All we're asking from Washington is to allow us to use the funds to provide coverage on the health care exchange in the same way many other Tennesseans will access coverage whether or not we expand. It's a reasonable ask.
In the past several years, Tennessee has shown the nation how to produce true reform in education, based on students' results and educational outcome. We are beginning to do the same thing with reforming government service – again by measuring outcome and results rather than just years of service as a state employee.
I honestly feel that we have a once in a lifetime opportunity to do the same thing in healthcare: To have a healthcare system that is based on outcomes.

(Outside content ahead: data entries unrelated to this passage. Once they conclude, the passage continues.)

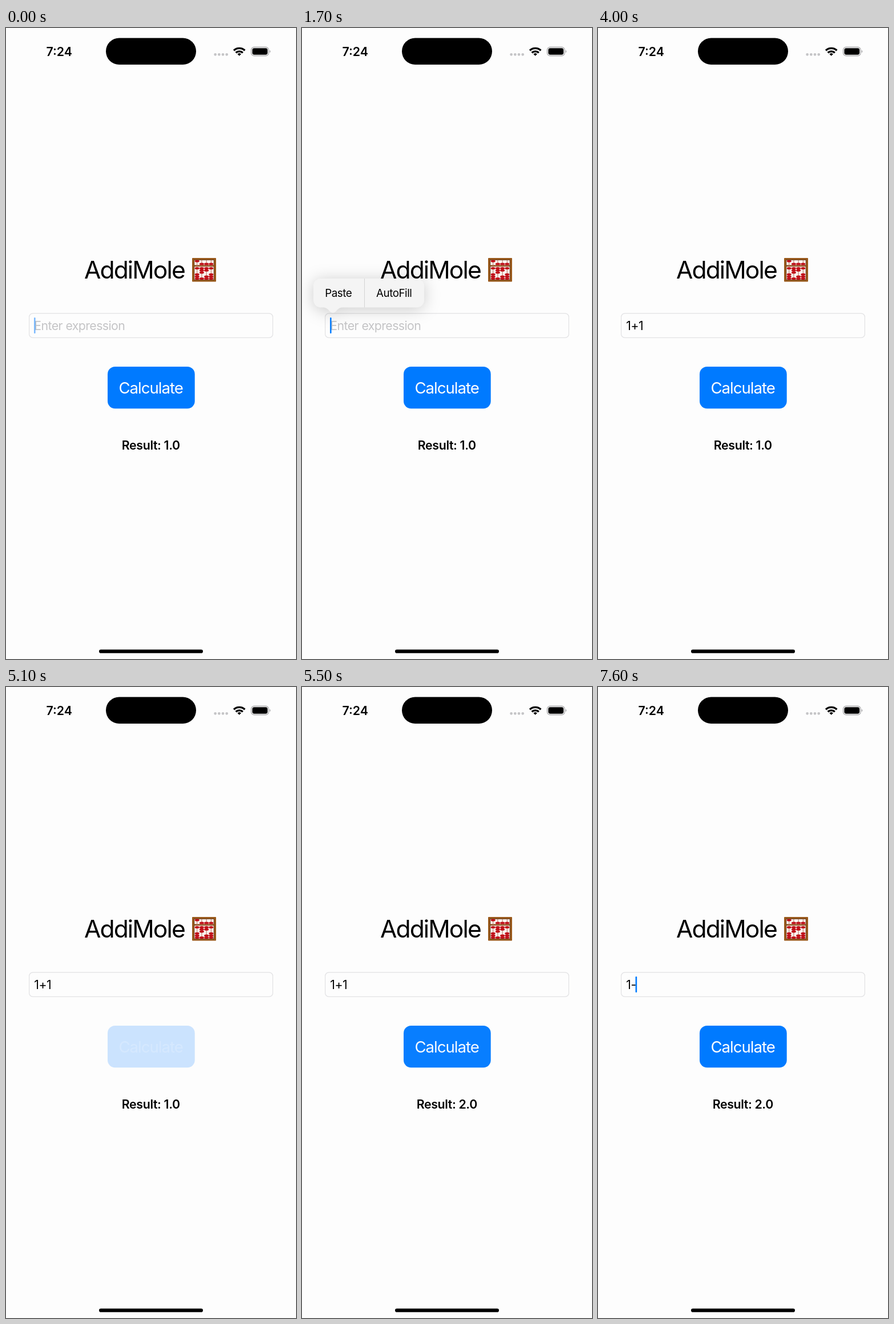
An HTML page for the animation above (8000 ms loop, 508 by 1103 pixels).

```html
<!DOCTYPE html>
<html lang="en">
<head>
<meta charset="utf-8">
<title>Calculator</title>
<style>
  html, body { margin: 0; width: 100%; height: 100%; overflow: hidden; background: #fdfdfd; }
  svg { display: block; width: 100%; height: 100%; }
  text { font: 400 21.3px Inter, Roboto, sans-serif; font-optical-sizing: none; white-space: pre; }
  .bold { font-weight: 600; }
  .title { font-size: 42.6px; letter-spacing: -1.9px; }
  .label { font-size: 27.6px; letter-spacing: -1px; }
  .item { font-size: 18.8px; letter-spacing: -.45px; }
  #field { letter-spacing: -.58px; }
  #result { letter-spacing: -.35px; }
  #menu { filter: drop-shadow(0 3px 14px rgba(0, 0, 0, .2)); }
</style>
</head>
<body>
<svg viewBox="0 0 508 1103">
  <!-- status bar -->
  <text class="bold" x="70.5" y="49">7:24</text>
  <rect x="175" y="17.5" width="158" height="46.5" rx="23.2"/>
  <path d="M366.6 46.3h20.2" stroke="#c5c5c7" stroke-width="4.8" stroke-linecap="round" stroke-dasharray="0 6.7"/>
  <path d="M399 39.3a14 14 0 0 1 19.4 0M402.6 43.3a8.7 8.7 0 0 1 12.2 0" fill="none" stroke="#000" stroke-width="3.3"/>
  <path d="M408.7 48.8l-3.3-3.3a4.8 4.8 0 0 1 6.6 0z"/>
  <rect x="429.5" y="33.4" width="30.6" height="15.2" rx="5" fill="none" stroke="#a0a0a2" stroke-width="1.2"/>
  <rect x="431.4" y="35.3" width="26.8" height="11.4" rx="3.4"/>
  <path d="M461.8 38.6q3 2.4 0 4.9z" fill="#a0a0a2"/>

  <!-- heading -->
  <text class="title" x="137" y="438">AddiMole</text>
  <g id="abacus">
    <rect x="326" y="402" width="42" height="41.5" rx="1" fill="#9a5a1c"/>
    <rect x="329.7" y="405.3" width="34.6" height="34.9" fill="#fbf3ef" stroke="#5f3310"/>
    <path d="M330 415.8h34" stroke="#8a4d18" stroke-width="2.4"/>
  </g>

  <!-- form -->
  <rect x="40.6" y="498.8" width="426.8" height="42.6" rx="6.5" fill="none" stroke="#e2e2e4" stroke-width="1.2"/>
  <text id="field" x="49.3" y="528"></text>
  <g id="button">
    <rect x="178" y="592" width="152.7" height="73.3" rx="13" fill="#007aff"/>
    <text class="label" x="197.4" y="638.5" fill="#fff">Calculate</text>
  </g>
  <text id="result" class="bold" x="253.8" y="736.8" text-anchor="middle"></text>

  <g id="menu">
    <path d="M33 438H201a13 13 0 0 1 13 13v24.5a13 13 0 0 1-13 13H70c-5 0-8 4-11.5 7.5q-4.5 4-9 0C46 492.5 43 488.5 38 488.5h-5a13 13 0 0 1-13-13V451a13 13 0 0 1 13-13z" fill="#f4f4f4"/>
    <path d="M109.500 438v50.500" stroke="#d3d3d3"/>
    <text class="item" x="40.2" y="470">Paste</text>
    <text class="item" x="130" y="470">AutoFill</text>
  </g>
  <rect id="caret" y="506" width="2.6" height="28" rx="1.3" fill="#007aff"/>
  <rect x="163" y="1086.6" width="182" height="6.2" rx="3.1"/>
</svg>
<script>
const $ = id => document.getElementById(id);
const set = (node, name, value) => node.setAttribute(name, value);
const clamp = v => Math.min(1, Math.max(0, v));
const easeOut = u => 1 - (1 - clamp(u)) ** 3;

// Each rod has one bead above the bar and four below, some of them pushed up
let beads = '';
[1, 3, 2, 1].forEach((raised, rod) => {
  const x = 334.7 + rod * 8.2;
  const bead = y => `<ellipse cx="${x}" cy="${y}" rx="4" ry="2" fill="#c01019"/>`;
  beads += `<path d="M${x} 406v34" stroke="#b5705c"/>` + bead(rod ? 412.5 : 407.5);
  for (let i = 0; i < 4; i++) beads += bead(420 + i * 3.7 + (i < raised ? 0 : 7));
});
$('abacus').innerHTML += beads;

// What the field holds after each touch; null means it loses the caret
const touches = [
  [-500, ''], [2200, '1'], [2900, '1+'], [3400, '1+1'], [4000, null],
  [6200, '1+1'], [7000, '1+'], [7200, '1'], [7600, '1-'],
];

// Solid for half a second after a touch, then blinking with short fades
function blink(since) {
  if (since < 500) return 1;
  const phase = (since - 500) % 1050;
  return phase < 300 ? clamp(.5 - phase / 150) : clamp(.5 + (phase - 580) / 150);
}

function draw(t) {
  const [time, value] = touches.findLast(touch => touch[0] <= t);
  const text = value ?? '1+1';
  $('field').textContent = text || 'Enter expression';
  set($('field'), 'fill', text ? '#000' : '#c4c4c6');
  set($('caret'), 'x', text ? 48.3 + $('field').getComputedTextLength() : 49);
  set($('caret'), 'opacity', value === null ? 0 : blink(t - time));

  const pressed = t < 5100 ? 0 : 1 - easeOut((t - 5100) / 600);
  for (const part of $('button').children) set(part, 'opacity', 1 - .8 * pressed);
  $('result').textContent = t < 5300 ? 'Result: 1.0' : 'Result: 2.0';

  // The menu grows from its tail, then fades away
  const shown = easeOut((t - 800) / 600);
  set($('menu'), 'opacity', shown * clamp((2400 - t) / 400));
  set($('menu'), 'transform', `translate(54 498) scale(${.6 + .4 * shown}) translate(-54 -498)`);
}

const start = performance.now();
function tick(now) {
  // The screen refreshes ten times a second
  draw(Math.floor(Math.max(0, now - start) % 8000 / 100) * 100);
  requestAnimationFrame(tick);
}
tick(start);
</script>
</body>
</html>
```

To have a healthcare system that is based on a healthier Tennessee, which I think we can all agree is essential for our future.
Our plan can save Tennessee money, and if it does, it will also save the federal government at least three dollars for every one dollar we save and in some cases even more.
I believe that Tennessee can be a model for what true healthcare reform looks like – to cover more Tennesseans and to take significant steps to save Tennessee and the United States from the unsustainable path we are on now.
So here are my two promises: First, we commit to you that we have no intention of pursuing this path without your engagement, involvement and approval. Second, we'll continue to pursue a vision for a healthier Tennessee with access to health care, but at a lower cost for our state and our country.
It's my hope that we can provide quality healthcare for more Tennesseans while transforming the relationship among health care users, providers and payers. If Tennessee can do that, we all win.
Thank you for the privilege of being here and for the honor of working with you as your Governor.